-------- Input
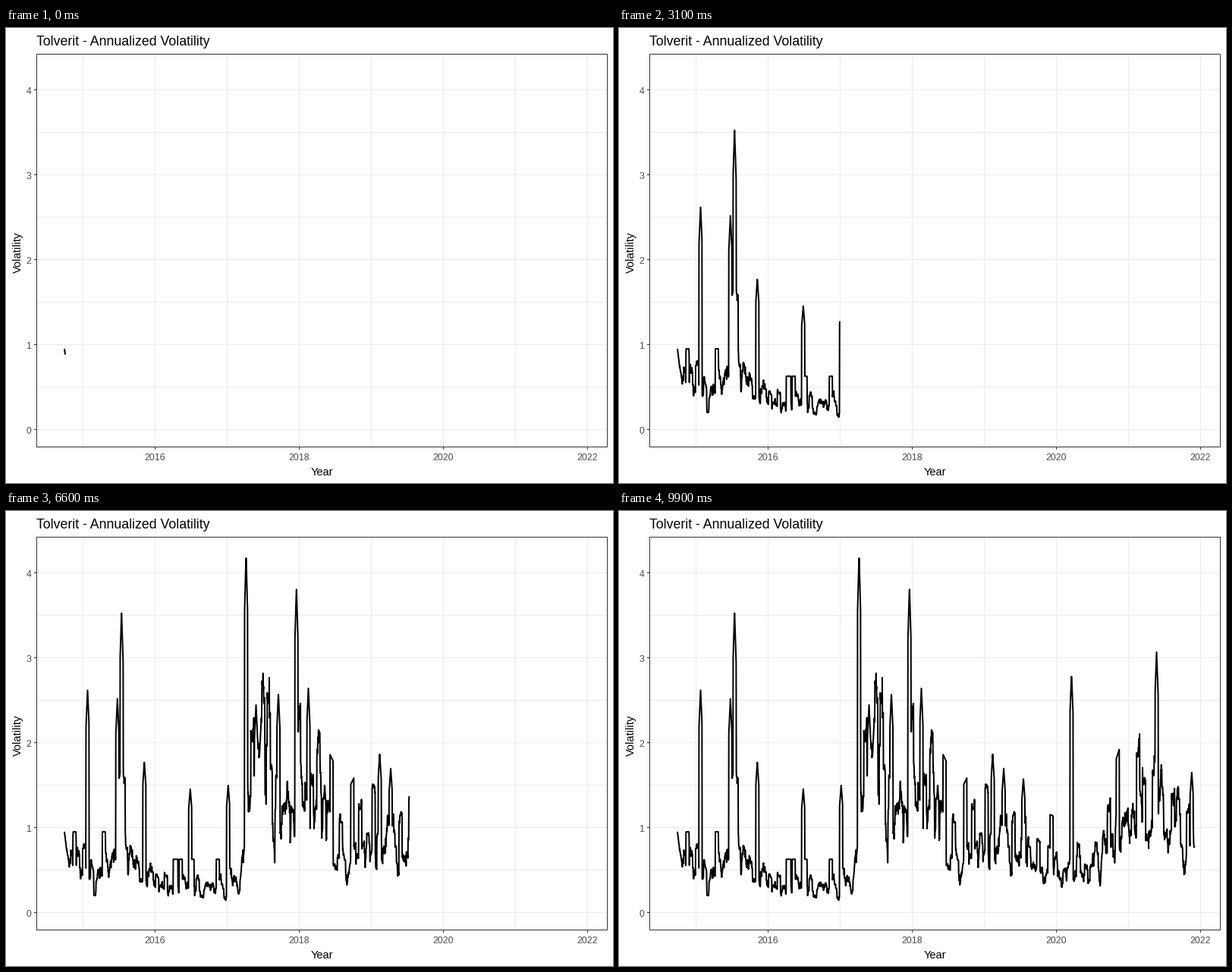
Recreate the animation shown at these times as a matplotlib script. Size 800 by 600 pixels, loop 10000 ms.

```python
import numpy as np
import matplotlib.pyplot as plt
from matplotlib.animation import FuncAnimation

W, H, DPI = 800, 600, 100
FRAMES, INTERVAL = 100, 100
LEFT, RIGHT, TOP, BOTTOM = 40.5, 792.5, 34.5, 552.5
X_START, X_FIRST, X_LAST = 76.8, 78, 758
DAY = 95 / 365
WINDOW = 16  # days in the rolling volatility
GRID, DARK, GREY = "#ebebeb", "#333333", "#4d4d4d"

plt.rcParams["font.family"] = "Liberation Sans"
plt.rcParams["path.snap"] = False


def pt(px):
    return px * 72 / DPI


def year_x(year):
    return 196.5 + (year - 2016) * 95


def vol_y(v):
    return 529.5 - 112 * v


# Typical level over time, and the main peaks above it: (x, volatility)
LEVEL = [(77, .95), (84, .5), (135, .5), (155, 1.2), (172, .5), (215, .33),
         (308, .33), (322, 1.6), (395, 1.3), (450, .75), (480, 1.05),
         (545, .65), (625, .5), (672, 1.2), (758, .9)]
PEAKS = [(107.5, 2.62), (146.8, 2.52), (152.3, 3.53), (182.3, 1.78),
         (242.8, 1.46), (292.8, 1.5), (316.4, 4.21), (329.5, 2.45),
         (336.5, 2.3), (359, 2.58), (382.8, 3.83), (398.5, 2.64),
         (492.5, 1.87), (507, 1.7), (533, 1.58), (596.4, 2.8),
         (708.5, 3.07), (754.8, 1.65)]


def series(x):
    # Rolling spread of heavy-tailed daily returns around the typical level
    rng = np.random.default_rng(12)
    shocks = rng.standard_t(3, len(x) + WINDOW - 1)
    spread = np.sqrt(np.convolve(shocks ** 2, np.ones(WINDOW), "valid"))
    spread = np.clip(spread / np.median(spread), .4, 1.9)
    spread = 1 + (spread - 1) * np.clip((x - X_FIRST) / 6, 0, 1)
    vol = np.interp(x, *zip(*LEVEL)) * spread

    # Each peak stays in the rolling window for its whole width
    for px, height in PEAKS:
        d = np.abs(x - px)
        plateau = height * (1 - .08 * d)
        vol = np.where(d < WINDOW * DAY / 2, np.maximum(vol, plateau), vol)
    return np.clip(vol, .08, 4.21)


fig = plt.figure(figsize=(W / DPI, H / DPI), dpi=DPI, facecolor="white")
ax = fig.add_axes([0, 0, 1, 1])
ax.set_xlim(0, W)
ax.set_ylim(H, 0)
ax.axis("off")


def rule(xs, ys, color):
    ax.plot(xs, ys, color=color, lw=pt(1), solid_capstyle="butt")


def label(x, y, text, px, color="black", **kw):
    ax.text(x, y, text, fontsize=pt(px), color=color, va="baseline", **kw)


for year in range(2015, 2023):
    rule([year_x(year)] * 2, [TOP, BOTTOM], GRID)
for half in range(9):
    rule([LEFT, RIGHT], [vol_y(half / 2)] * 2, GRID)

for year in range(2016, 2023, 2):
    rule([year_x(year)] * 2, [BOTTOM, BOTTOM + 3.5], DARK)
    label(year_x(year), 570, str(year), 12.4, GREY, ha="center")
for v in range(5):
    rule([LEFT - 3.5, LEFT], [vol_y(v)] * 2, DARK)
    label(33.5, vol_y(v) + 5.5, str(v), 12.4, GREY, ha="right")

label(40, 23, "Tolverit - Annualized Volatility", 17.7)
label(416, 590, "Year", 14.67, ha="center")
label(20, 295.5, "Volatility", 14.67, ha="center",
      rotation=90, rotation_mode="anchor")

xs = np.arange(X_START, X_LAST + DAY, DAY)
ys = vol_y(series(xs))
line, = ax.plot([], [], color="black", lw=pt(2), solid_capstyle="butt",
                solid_joinstyle="round", zorder=3)
ax.add_patch(plt.Rectangle((LEFT, TOP), RIGHT - LEFT, BOTTOM - TOP,
                           fill=False, ec=DARK, lw=pt(1), zorder=4))


def update(i):
    end = X_FIRST + (X_LAST - X_FIRST) * i / (FRAMES - 1)
    n = np.searchsorted(xs, end)
    line.set_data(np.append(xs[:n], end),
                  np.append(ys[:n], np.interp(end, xs, ys)))
    return line,


anim = FuncAnimation(fig, update, frames=FRAMES, interval=INTERVAL,
                     repeat=True, repeat_delay=0)
plt.show()
```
----------------
▶ **What you will do**
Reproduce all of the records above exactly, but exclude the pictures.

▶ **Exercise result**
Recreate the animation shown at these times as a matplotlib script. Size 800 by 600 pixels, loop 10000 ms.

```python
import numpy as np
import matplotlib.pyplot as plt
from matplotlib.animation import FuncAnimation

W, H, DPI = 800, 600, 100
FRAMES, INTERVAL = 100, 100
LEFT, RIGHT, TOP, BOTTOM = 40.5, 792.5, 34.5, 552.5
X_START, X_FIRST, X_LAST = 76.8, 78, 758
DAY = 95 / 365
WINDOW = 16  # days in the rolling volatility
GRID, DARK, GREY = "#ebebeb", "#333333", "#4d4d4d"

plt.rcParams["font.family"] = "Liberation Sans"
plt.rcParams["path.snap"] = False


def pt(px):
    return px * 72 / DPI


def year_x(year):
    return 196.5 + (year - 2016) * 95


def vol_y(v):
    return 529.5 - 112 * v


# Typical level over time, and the main peaks above it: (x, volatility)
LEVEL = [(77, .95), (84, .5), (135, .5), (155, 1.2), (172, .5), (215, .33),
         (308, .33), (322, 1.6), (395, 1.3), (450, .75), (480, 1.05),
         (545, .65), (625, .5), (672, 1.2), (758, .9)]
PEAKS = [(107.5, 2.62), (146.8, 2.52), (152.3, 3.53), (182.3, 1.78),
         (242.8, 1.46), (292.8, 1.5), (316.4, 4.21), (329.5, 2.45),
         (336.5, 2.3), (359, 2.58), (382.8, 3.83), (398.5, 2.64),
         (492.5, 1.87), (507, 1.7), (533, 1.58), (596.4, 2.8),
         (708.5, 3.07), (754.8, 1.65)]


def series(x):
    # Rolling spread of heavy-tailed daily returns around the typical level
    rng = np.random.default_rng(12)
    shocks = rng.standard_t(3, len(x) + WINDOW - 1)
    spread = np.sqrt(np.convolve(shocks ** 2, np.ones(WINDOW), "valid"))
    spread = np.clip(spread / np.median(spread), .4, 1.9)
    spread = 1 + (spread - 1) * np.clip((x - X_FIRST) / 6, 0, 1)
    vol = np.interp(x, *zip(*LEVEL)) * spread

    # Each peak stays in the rolling window for its whole width
    for px, height in PEAKS:
        d = np.abs(x - px)
        plateau = height * (1 - .08 * d)
        vol = np.where(d < WINDOW * DAY / 2, np.maximum(vol, plateau), vol)
    return np.clip(vol, .08, 4.21)


fig = plt.figure(figsize=(W / DPI, H / DPI), dpi=DPI, facecolor="white")
ax = fig.add_axes([0, 0, 1, 1])
ax.set_xlim(0, W)
ax.set_ylim(H, 0)
ax.axis("off")


def rule(xs, ys, color):
    ax.plot(xs, ys, color=color, lw=pt(1), solid_capstyle="butt")


def label(x, y, text, px, color="black", **kw):
    ax.text(x, y, text, fontsize=pt(px), color=color, va="baseline", **kw)


for year in range(2015, 2023):
    rule([year_x(year)] * 2, [TOP, BOTTOM], GRID)
for half in range(9):
    rule([LEFT, RIGHT], [vol_y(half / 2)] * 2, GRID)

for year in range(2016, 2023, 2):
    rule([year_x(year)] * 2, [BOTTOM, BOTTOM + 3.5], DARK)
    label(year_x(year), 570, str(year), 12.4, GREY, ha="center")
for v in range(5):
    rule([LEFT - 3.5, LEFT], [vol_y(v)] * 2, DARK)
    label(33.5, vol_y(v) + 5.5, str(v), 12.4, GREY, ha="right")

label(40, 23, "Tolverit - Annualized Volatility", 17.7)
label(416, 590, "Year", 14.67, ha="center")
label(20, 295.5, "Volatility", 14.67, ha="center",
      rotation=90, rotation_mode="anchor")

xs = np.arange(X_START, X_LAST + DAY, DAY)
ys = vol_y(series(xs))
line, = ax.plot([], [], color="black", lw=pt(2), solid_capstyle="butt",
                solid_joinstyle="round", zorder=3)
ax.add_patch(plt.Rectangle((LEFT, TOP), RIGHT - LEFT, BOTTOM - TOP,
                           fill=False, ec=DARK, lw=pt(1), zorder=4))


def update(i):
    end = X_FIRST + (X_LAST - X_FIRST) * i / (FRAMES - 1)
    n = np.searchsorted(xs, end)
    line.set_data(np.append(xs[:n], end),
                  np.append(ys[:n], np.interp(end, xs, ys)))
    return line,


anim = FuncAnimation(fig, update, frames=FRAMES, interval=INTERVAL,
                     repeat=True, repeat_delay=0)
plt.show()
```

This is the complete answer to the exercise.